The B.C. government has launched a website to help parents continue their child’s education at home, as spring break comes to an end but the coronavirus pandemic continues.
The Keep Learning BC website was announced on Friday afternoon, where parents will find ideas for everyday educational activities, links to free learning resources, guides to maintaining routines and staying safe online, and mental health resources.
School districts around the province are trying to figure out remote instruction for kids of all ages, abilities and computer access, as spring break ends March 27 but in-classroom instruction remains on hold to help slow the spread of COVID-19.
The Vancouver School District will start to reach out to parents next week, after officials sent a letter to parents outlining plans to keep their kids learning.
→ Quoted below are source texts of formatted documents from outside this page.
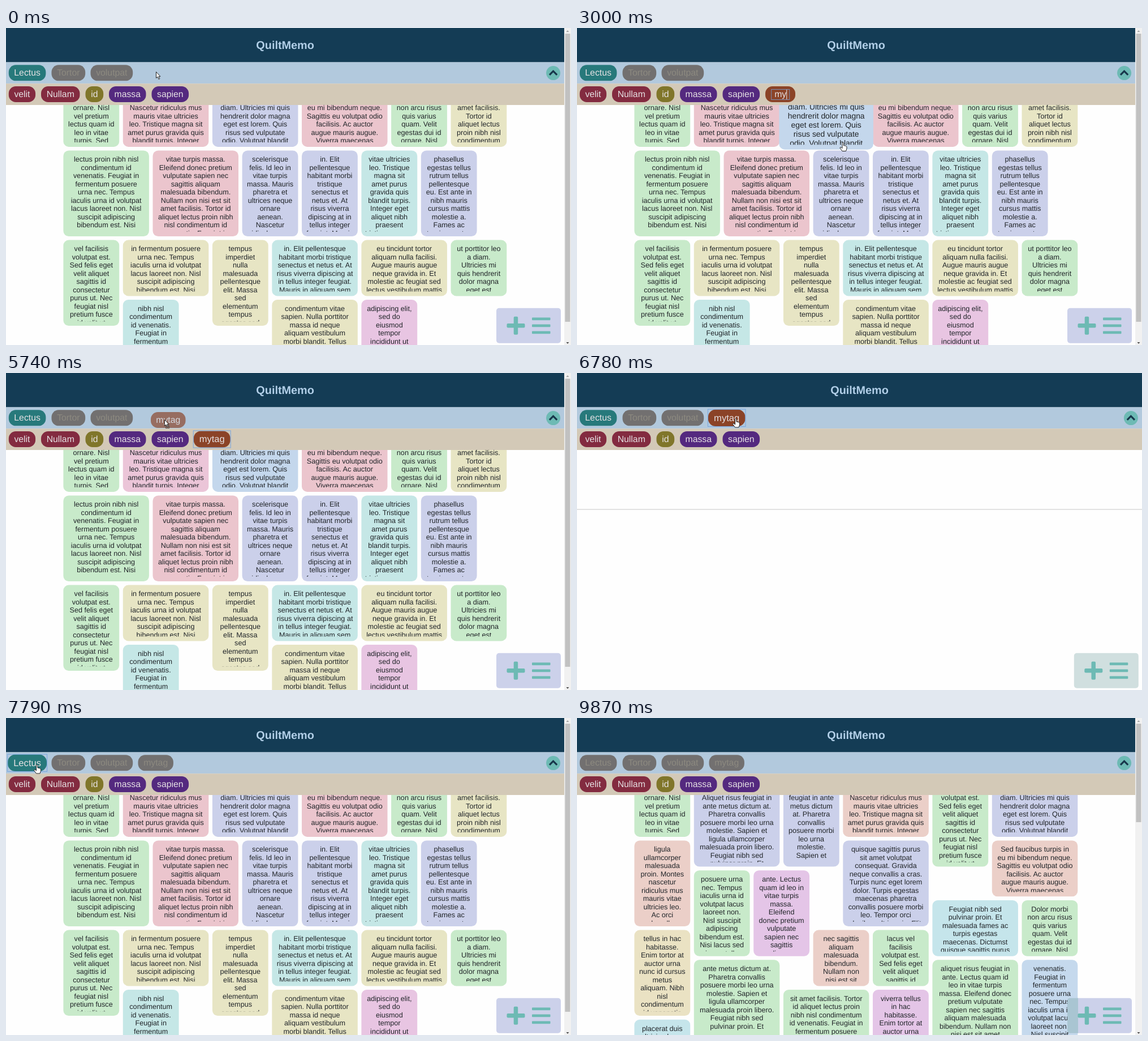
Write an HTML page that moves like this. It is 999 by 560 pixels and loops after 9970 ms.

```html
<!DOCTYPE html>
<html lang="en">
<head>
<meta charset="utf-8">
<title>Note board</title>
<style>
  html, body { margin: 0; width: 100%; height: 100%; overflow: hidden; background: #fefefe; }
  svg { display: block; font-family: "Liberation Sans", Arial, sans-serif; }
  text { text-anchor: middle; text-rendering: geometricPrecision; }
</style>
</head>
<body>
<svg id="stage" width="999" height="560" viewBox="0 0 999 560"></svg>
<script>
const LOOP = 9970;
const UNIT = 52.7, GAP = 6.6, PAD = 7.9, LINE = 14.5;
const ORIGIN = { x: 101.4, y: 111.1 };
const BROWN = '#8b4327', GREY = '#727070', TEAL = '#6dbab4';
const PALETTE = {
  green: '#c8eaca', pink: '#ebc5cd', lav: '#cbd0ea', yellow: '#e7e5c4', cyan: '#c5e7e6',
  orchid: '#e8c5e2', salmon: '#ebcfc8', lilac: '#e4c5e7', sand: '#eae2c3', sky: '#c5e5eb'
};

const stage = document.getElementById('stage');

function add(parent, name, attrs = {}, content) {
  const node = document.createElementNS('http://www.w3.org/2000/svg', name);
  set(node, attrs);
  if (content !== undefined) node.textContent = content;
  parent.appendChild(node);
  return node;
}
function set(node, attrs) {
  for (const key in attrs) node.setAttribute(key, attrs[key]);
}
const show = (node, visible) => set(node, { display: visible ? 'inline' : 'none' });
const box = (parent, x, y, width, height, fill, rx = 0) =>
  add(parent, 'rect', { x, y, width, height, fill, rx });
const scaleAbout = (x, y, s) => `translate(${x} ${y}) scale(${s}) translate(${-x} ${-y})`;

// Each card: "column row width height colour", then its lines split by "|".
const filteredCards = [
  ['0 0 2 2 green', '|ornare. Nisl|vel pretium|lectus quam id|leo in vitae|turpis. Sed'],
  ['2 0 3 2 pink', '|Nascetur ridiculus mus|mauris vitae ultricies|leo. Tristique magna sit|amet purus gravida quis|blandit turpis. Integer'],
  ['8 0 3 2 pink', '|eu mi bibendum neque.|Sagittis eu volutpat odio|facilisis. Ac auctor|augue mauris augue.|Viverra maecenas'],
  ['11 0 2 2 green', '|non arcu risus|quis varius|quam. Velit|egestas dui id|ornare. Nisl'],
  ['13 0 2 2 yellow', '|amet facilisis.|Tortor id|aliquet lectus|proin nibh nisl|condimentum'],
  ['0 2 3 3 green', 'lectus proin nibh nisl|condimentum id|venenatis. Feugiat in|fermentum posuere|urna nec. Tempus|iaculis urna id volutpat|lacus laoreet non. Nisl|suscipit adipiscing|bibendum est. Nisi'],
  ['3 2 3 3 pink', 'vitae turpis massa.|Eleifend donec pretium|vulputate sapien nec|sagittis aliquam|malesuada bibendum.|Nullam non nisi est sit|amet facilisis. Tortor id|aliquet lectus proin nibh|nisl condimentum id|venenatis. Feugiat in'],
  ['6 2 2 3 lav', 'scelerisque|felis. Id leo in|vitae turpis|massa. Mauris|pharetra et|ultrices neque|ornare|aenean.|Nascetur|ridiculus mus'],
  ['8 2 2 3 lav', 'in. Elit|pellentesque|habitant morbi|tristique|senectus et|netus et. At|risus viverra|dipiscing at in|tellus integer|feugiat. Mauris'],
  ['10 2 2 3 cyan', 'vitae ultricies|leo. Tristique|magna sit|amet purus|gravida quis|blandit turpis.|Integer eget|aliquet nibh|praesent|tristique magna'],
  ['12 2 2 3 lav', 'phasellus|egestas tellus|rutrum tellus|pellentesque|eu. Est ante in|nibh mauris|cursus mattis|molestie a.|Fames ac|turpis egestas'],
  ['0 5 2 3 green', 'vel facilisis|volutpat est.|Sed felis eget|velit aliquet|sagittis id|consectetur|purus ut. Nec|feugiat nisl|pretium fusce|id velit ut'],
  ['2 5 3 2 yellow', 'in fermentum posuere|urna nec. Tempus|iaculis urna id volutpat|lacus laoreet non. Nisl|suscipit adipiscing|bibendum est. Nisi'],
  ['5 5 2 3 yellow', 'tempus|imperdiet|nulla|malesuada|pellentesque|elit. Massa|sed|elementum|tempus|egestas sed'],
  ['7 5 3 2 cyan', 'in. Elit pellentesque|habitant morbi tristique|senectus et netus et. At|risus viverra dipiscing at|in tellus integer feugiat.|Mauris in aliquam sem'],
  ['10 5 3 2 yellow', 'eu tincidunt tortor|aliquam nulla facilisi.|Augue mauris augue|neque gravida in. Et|molestie ac feugiat sed|lectus vestibulum mattis'],
  ['13 5 2 2 green', 'ut porttitor leo|a diam.|Ultricies mi|quis hendrerit|dolor magna|eget est'],
  ['2 7 2 3 cyan', 'nibh nisl|condimentum|id venenatis.|Feugiat in|fermentum'],
  ['7 7 3 3 yellow', 'condimentum vitae|sapien. Nulla porttitor|massa id neque|aliquam vestibulum|morbi blandit. Tellus'],
  ['10 7 2 3 orchid', 'adipiscing elit,|sed do|eiusmod|tempor|incididunt ut'],
  ['5 0 3 2 lav', '|diam. Ultricies mi quis|hendrerit dolor magna|eget est lorem. Quis|risus sed vulputate|odio. Volutpat blandit']
];
const allCards = [
  filteredCards[0],
  ['2 0 3 3 lav', '|Aliquet risus feugiat in|ante metus dictum at.|Pharetra convallis|posuere morbi leo urna|molestie. Sapien et|ligula ullamcorper|malesuada proin libero.|Feugiat nibh sed|pulvinar proin. Et'],
  ['5 0 2 3 lav', '|feugiat in ante|metus dictum|at. Pharetra|convallis|posuere morbi|leo urna|molestie.|Sapien et'],
  ['7 0 3 2 salmon', filteredCards[1][1]],
  ['10 0 2 3 green', '|volutpat est.|Sed felis eget|velit aliquet|sagittis id|consectetur|purus ut. Nec|feugiat nisl|pretium fusce|id velit ut'],
  ['12 0 3 2 lav', filteredCards[20][1]],
  ['0 2 2 3 salmon', 'ligula|ullamcorper|malesuada|proin. Montes|nascetur|ridiculus mus|mauris vitae|ultricies leo.|Ac orci|phasellus'],
  ['7 2 3 3 lav', 'quisque sagittis purus|sit amet volutpat|consequat. Gravida|neque convallis a cras.|Turpis nunc eget lorem|dolor. Turpis egestas|maecenas pharetra|convallis posuere morbi|leo. Tempor orci|dapibus ultrices in. Elit'],
  ['12 2 3 2 salmon', 'Sed faucibus turpis in|eu mi bibendum neque.|Sagittis eu volutpat odio|facilisis. Ac auctor|augue mauris augue.|Viverra maecenas'],
  ['2 3 2 3 green', 'posuere urna|nec. Tempus|iaculis urna id|volutpat lacus|laoreet non.|Nisl suscipit|adipiscing|bibendum est.|Nisi lacus sed|viverra tellus'],
  ['4 3 2 3 lilac', 'ante. Lectus|quam id leo in|vitae turpis|massa.|Eleifend|donec pretium|vulputate|sapien nec|sagittis|aliquam'],
  ['10 4 3 2 sky', 'Feugiat nibh sed|pulvinar proin. Et|malesuada fames ac|turpis egestas|maecenas. Dictumst|quisque sagittis purus'],
  ['13 4 2 2 green', 'Dolor morbi|non arcu risus|quis varius|quam. Velit|egestas dui id|ornare. Nisl'],
  ['0 5 2 3 sand', 'tellus in hac|habitasse.|Enim tortor at|auctor urna|nunc id cursus|metus|aliquam. Nibh|nisl|condimentum|id venenatis'],
  ['6 5 2 2 salmon', 'nec sagittis|aliquam|malesuada|bibendum.|Nullam non|nisi est sit'],
  ['8 5 2 2 green', 'lacus vel|facilisis|volutpat est.|Sed felis eget|velit aliquet|sagittis id'],
  ['2 6 3 3 green', 'ante metus dictum at.|Pharetra convallis|posuere morbi leo urna|molestie. Sapien et|ligula ullamcorper|malesuada proin libero.|Feugiat nibh sed|pulvinar proin. Et'],
  ['10 6 3 3 green', 'aliquet risus feugiat in|ante. Lectus quam id|leo in vitae turpis|massa. Eleifend donec|pretium vulputate|sapien nec sagittis|aliquam malesuada|bibendum. Nullam non|nisi est sit amet'],
  ['5 7 3 3 green', 'sit amet facilisis. Tortor|id aliquet lectus proin|nibh nisl condimentum|id venenatis. Feugiat in|fermentum posuere'],
  ['8 7 2 3 lilac', 'viverra tellus|in hac|habitasse.|Enim tortor at|auctor urna'],
  ['0 8 2 3 sky', 'placerat duis|ultricies lacus'],
  ['13 6 2 3 lav', 'venenatis.|Feugiat in|fermentum|posuere urna|nec. Tempus|iaculis urna id|volutpat lacus|laoreet non.|Nisl suscipit']
];

function makeCard(parent, [spec, lines]) {
  const [col, row, w, h, colour] = spec.split(' ');
  const x = ORIGIN.x + col * UNIT, y = ORIGIN.y + row * UNIT;
  const width = w * UNIT - GAP, height = h * UNIT - GAP;
  const group = add(parent, 'g');
  const rect = box(group, x, y, width, height, PALETTE[colour], 9.5);
  const clip = add(group, 'svg', { x, y, width, height: height - PAD, overflow: 'hidden', 'font-size': 12.64, fill: '#212529' });
  lines.split('|').forEach((line, i) =>
    add(clip, 'text', { x: width / 2, y: 19.9 + i * LINE }, line));
  return {
    scale: s => set(group, { transform: scaleAbout(x + width / 2, y + height / 2, s) }),
    paint: fill => set(rect, { fill })
  };
}

function makeTag(parent, label, x, width, y, colour) {
  const group = add(parent, 'g');
  const body = add(group, 'g');
  const rect = box(body, x, y, width, 28, colour, 12.5);
  const text = add(body, 'text', { x: x + width / 2, y: y + 19, 'font-size': 15.8, fill: '#e6e2e4' }, label);
  const ring = add(body, 'rect', { x: x - .5, y: y - .5, width: width + 1, height: 29, fill: 'none', stroke: '#79a7df' });
  show(ring, false);
  return {
    group, rect, text,
    update({ visible = true, active = true, scale = 1, focus = false }) {
      show(group, visible);
      set(rect, { fill: active ? colour : GREY });
      set(text, { fill: active ? '#e6e2e4' : '#8d8a80' });
      set(body, { transform: scaleAbout(x + width / 2, y + 14, scale) });
      show(ring, focus);
    }
  };
}

// Cards
const filtered = add(stage, 'g'), everything = add(stage, 'g');
const filteredNodes = filteredCards.map(card => makeCard(filtered, card));
const allNodes = allCards.map(card => makeCard(everything, card));
const hoverCard = filteredNodes[20], pinkCard = filteredNodes[1], lastCard = allNodes[21];
const rule = box(stage, 0, 240.5, 999, 1, '#c8c8c8');

// Bars
box(stage, 0, 0, 999, 60.5, '#143c55');
box(stage, 0, 60.5, 999, 37.7, '#b2c9dd');
box(stage, 0, 98.2, 999, 37.8, '#d3c9b7');
const title = add(stage, 'text', { x: 493.6, y: 36.5, 'font-size': 19.85, 'font-weight': 700, fill: '#b2cfe8' }, 'QuiltMemo');

// Controls on the right edge
const controls = add(stage, 'g');
add(controls, 'circle', { cx: 967.6, cy: 79.6, r: 12.5, fill: TEAL });
add(controls, 'path', { d: 'M961 82.8l6.6-6.6 6.6 6.6', fill: 'none', stroke: '#17364a', 'stroke-width': 3.2 });
const panel = box(controls, 867, 494.7, 114, 62, '#ccd1ea', 5);
const overlap = add(controls, 'path', { d: 'M886 494.7H872q-5 0-5 5V551.700q0 5 5 5H886z', fill: '#a9c5d2' });
box(controls, 885.5, 522, 32, 7.500, TEAL, 2);
box(controls, 897.7, 509.700, 7.500, 32, TEAL, 2);
for (let i = 0; i < 3; i++) box(controls, 930, 511.500 + i * 12, 32.500, 4.800, TEAL, 1);

// Scrollbar
const scrollbar = add(stage, 'g');
box(scrollbar, 987, 0, 12, 560, '#f1f1f1');
const thumb = box(scrollbar, 988.5, 10, 9, 509, '#c1c1c1');
add(scrollbar, 'path', { d: 'M990.500 7l2.500-3 2.500 3z', fill: '#a3a3a3' });
add(scrollbar, 'path', { d: 'M990.500 555l2.500 3 2.500-3z', fill: '#505050' });

// Tags
const TOP = 65.3, LOW = 103;
const lectus = makeTag(stage, 'Lectus', 4.8, 65.6, TOP, '#27797b');
makeTag(stage, 'Tortor', 80.5, 59.700, TOP, GREY).update({ active: false });
makeTag(stage, 'volutpat', 149.5, 74.700, TOP, GREY).update({ active: false });
const topTag = makeTag(stage, 'mytag', 233.5, 62.4, TOP, BROWN);
makeTag(stage, 'velit', 4.8, 47.3, LOW, '#832b40');
makeTag(stage, 'Nullam', 62, 68.5, LOW, '#832b40');
makeTag(stage, 'id', 140.5, 31.7, LOW, '#80762a');
makeTag(stage, 'massa', 182, 65.5, LOW, '#54297f');
makeTag(stage, 'sapien', 257.5, 65.6, LOW, '#54297f');
const lowTag = makeTag(stage, 'mytag', 333, 62.4, LOW, BROWN);

// Tag being typed
const editor = add(stage, 'g');
const editorPill = box(editor, 333, LOW, 53, 28, BROWN, 12.5);
const field = add(editor, 'rect', { y: 108.5, height: 18, fill: 'none', stroke: '#7b8fb5' });
const typed = add(editor, 'text', { y: 122, 'font-size': 15.8, fill: '#e6e2e4' });
const caret = box(editor, 0, 109, 1, 17, '#eee');

// Dragged copy, drawn relative to the pointer
const ghost = add(stage, 'g', { opacity: .68 });
makeTag(ghost, 'mytag', -24, 61.5, -13, BROWN);

// Pointers
const ink = { fill: '#fff', stroke: '#222', 'stroke-width': 1, 'stroke-linejoin': 'round' };
const pointers = { arrow: add(stage, 'g'), hand: add(stage, 'g'), drag: add(stage, 'g') };
const arrowPath = 'M.5.5V11.500L3 9.200 5 13.500 6.800 12.700 4.900 8.700H8z';
add(pointers.arrow, 'path', { d: arrowPath, ...ink });
add(pointers.drag, 'path', { d: arrowPath, ...ink });
add(pointers.drag, 'rect', { x: 2.5, y: 11.5, width: 6, height: 4, fill: 'none', stroke: '#555' });
add(pointers.hand, 'path', {
  d: 'M0 1.200Q1.200-.5 2.400 1.200V6L6.500 6.800 8 8V11.500L6.500 16H0L-4 10.500Q-4 8.500-2 9.200L0 11z', ...ink
});

// Moves: first step, last step, step count, destination, pointer kind
const moves = [
  [250, 490, 3, 357, 126, 'arrow'],
  [630, 760, 2, 362, 118, 'arrow'],
  [900, 1150, 3, 402, 142, 'arrow'],
  [1290, 1650, 4, 468, 200, 'hand'],
  [1800, 1920, 2, 469, 201.5, 'hand'],
  [4700, 4820, 2, 414, 160, 'hand'],
  [4970, 5210, 3, 357, 117, 'hand'],
  [5350, 5350, 1, 383, 97, 'drag'],
  [5500, 5740, 3, 280, 82, 'drag'],
  [5870, 5870, 1, 280, 82, 'arrow'],
  [6410, 6410, 1, 279.5, 80, 'hand'],
  [7160, 7790, 6, 53.5, 82, 'hand'],
  [8730, 9090, 4, 784, 402, 'arrow'],
  [9230, 9230, 1, 845, 500, 'hand'],
  [9350, 9350, 1, -60, -60, 'arrow']
];

function pointerAt(t) {
  let x = 265, y = 77, kind = 'arrow';
  for (const [start, end, steps, toX, toY, nextKind] of moves) {
    if (t < start) break;
    const gap = (end - start) / Math.max(1, steps - 1) || 1;
    const part = Math.min(steps, Math.floor((t - start) / gap + .03) + 1) / steps;
    x += (toX - x) * part;
    y += (toY - y) * part;
    kind = nextKind;
  }
  return { x, y, kind };
}

const within = (t, from, to) => t >= from && t < to;
// Value of the latest [time, value] pair that has been reached.
const stepped = (t, first, ...pairs) => pairs.reduce((value, [at, next]) => t >= at ? next : value, first);

function drawEditor(t) {
  show(editor, within(t, 1290, 3920));
  const word = stepped(t, '', [2600, 'm'], [3000, 'my'], [3120, 'myt'], [3240, 'myta'], [3510, 'mytag']);
  typed.textContent = word;
  const width = stepped(t, 0, [2600, 13.2], [3000, 21.1], [3120, 25.5], [3240, 34.2], [3510, 43]);
  const center = stepped(t, 359.7, [3240, 361], [3510, 364.2]);
  const outline = Math.max(32, width);
  set(typed, { x: center });
  set(field, { x: center - outline / 2, width: outline });
  set(editorPill, { width: t < 3510 ? 53 : 62.4 });
  set(caret, { x: center + width / 2 });
  show(caret, !within(t, 1920, 2450));
}

function draw(t) {
  const empty = within(t, 5870, 6920);
  const full = t >= 7930;
  show(filtered, !empty && !full);
  show(everything, full);
  show(rule, empty);
  show(scrollbar, !empty);
  set(thumb, { height: full ? 174 : 509 });
  set(title, { x: empty ? 499.5 : 493.6 });
  set(controls, { transform: `translate(${empty ? 11.8 : 0} 0)` });
  set(panel, { fill: empty ? '#d0dfdf' : '#ccd1ea' });
  show(overlap, full);

  hoverCard.scale(stepped(t, 1, [1410, 1.03], [1530, 1.08], [1650, 1.1], [4970, 1.06], [5090, 1]));
  hoverCard.paint(within(t, 1530, 6000) ? '#c4d7ec' : PALETTE.lav);
  pinkCard.paint(within(t, 5620, 6000) ? '#ebc5d8' : PALETTE.pink);
  lastCard.scale(within(t, 9230, 9350) ? 1.04 : 1);
  lastCard.paint(t >= 9230 ? '#c5d9ed' : PALETTE.lav);

  drawEditor(t);
  lowTag.update({ visible: within(t, 3920, 5870), scale: t >= 5090 ? 1.04 : 1, focus: t >= 5090 });
  topTag.update({
    visible: t >= 5870, active: t < 6920,
    scale: within(t, 6410, 7290) ? 1.05 : 1, focus: within(t, 6660, 7790)
  });
  lectus.update({
    active: t < 8050,
    scale: within(t, 7660, 8850) ? 1.05 : 1, focus: within(t, 7790, 9870)
  });

  const { x, y, kind } = pointerAt(t);
  for (const name in pointers) {
    show(pointers[name], name === kind);
    set(pointers[name], { transform: `translate(${x} ${y})` });
  }
  show(ghost, kind === 'drag');
  set(ghost, { transform: `translate(${x} ${y})` });
}

const began = performance.now();
function tick() {
  draw((performance.now() - began) % LOOP);
  requestAnimationFrame(tick);
}
tick();
</script>
</body>
</html>
```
“For Vancouver students, school will not be the same. As you know, in-class instruction is suspended. This means there will be a fundamental shift in school services and supports for students,” the letter reads.
“Teachers and support staff will need time to prepare and plan for what that looks like and how to carry out the plans to support students. One of our top three priorities is to establish ways to maintain supportive connections between home and school.”
Parents across B.C. should expect to hear from their own school district by the end of next week.
Teachers and administrators are still expected to be at schools if they can do so under B.C.’s public health orders. They’ll continue to be paid a full salary through the end of the school year.
“The school system will be functioning. People will be doing their jobs. They will just do them differently,” Education Minister Rob Fleming said.
Schools will also serve as childcare space for essential workers during the COVID-19 pandemic, such as health workers, first responders and grocery-store workers. Parents looking for such childcare should contact their school’s principal.
The province is leaving most of the planning and decisions to individual districts, but has produced a fact sheet online with the most frequently asked questions.
As for students with special learning needs, the government says it will ensure they get the same level of education as everyone else.
“For students who were receiving specialized supports (e.g. physical therapy, occupational therapy) on-site, school district and independent school teams have been asked to consider alternate service delivery models where feasible,” the face sheet says.
The Learning Disabilities Society of Greater Vancouver launched the online RISE at Home program this week, which provides one-on-one at-home instruction to kids with learning disabilities. It will be available on the society’s website on March 30.View link »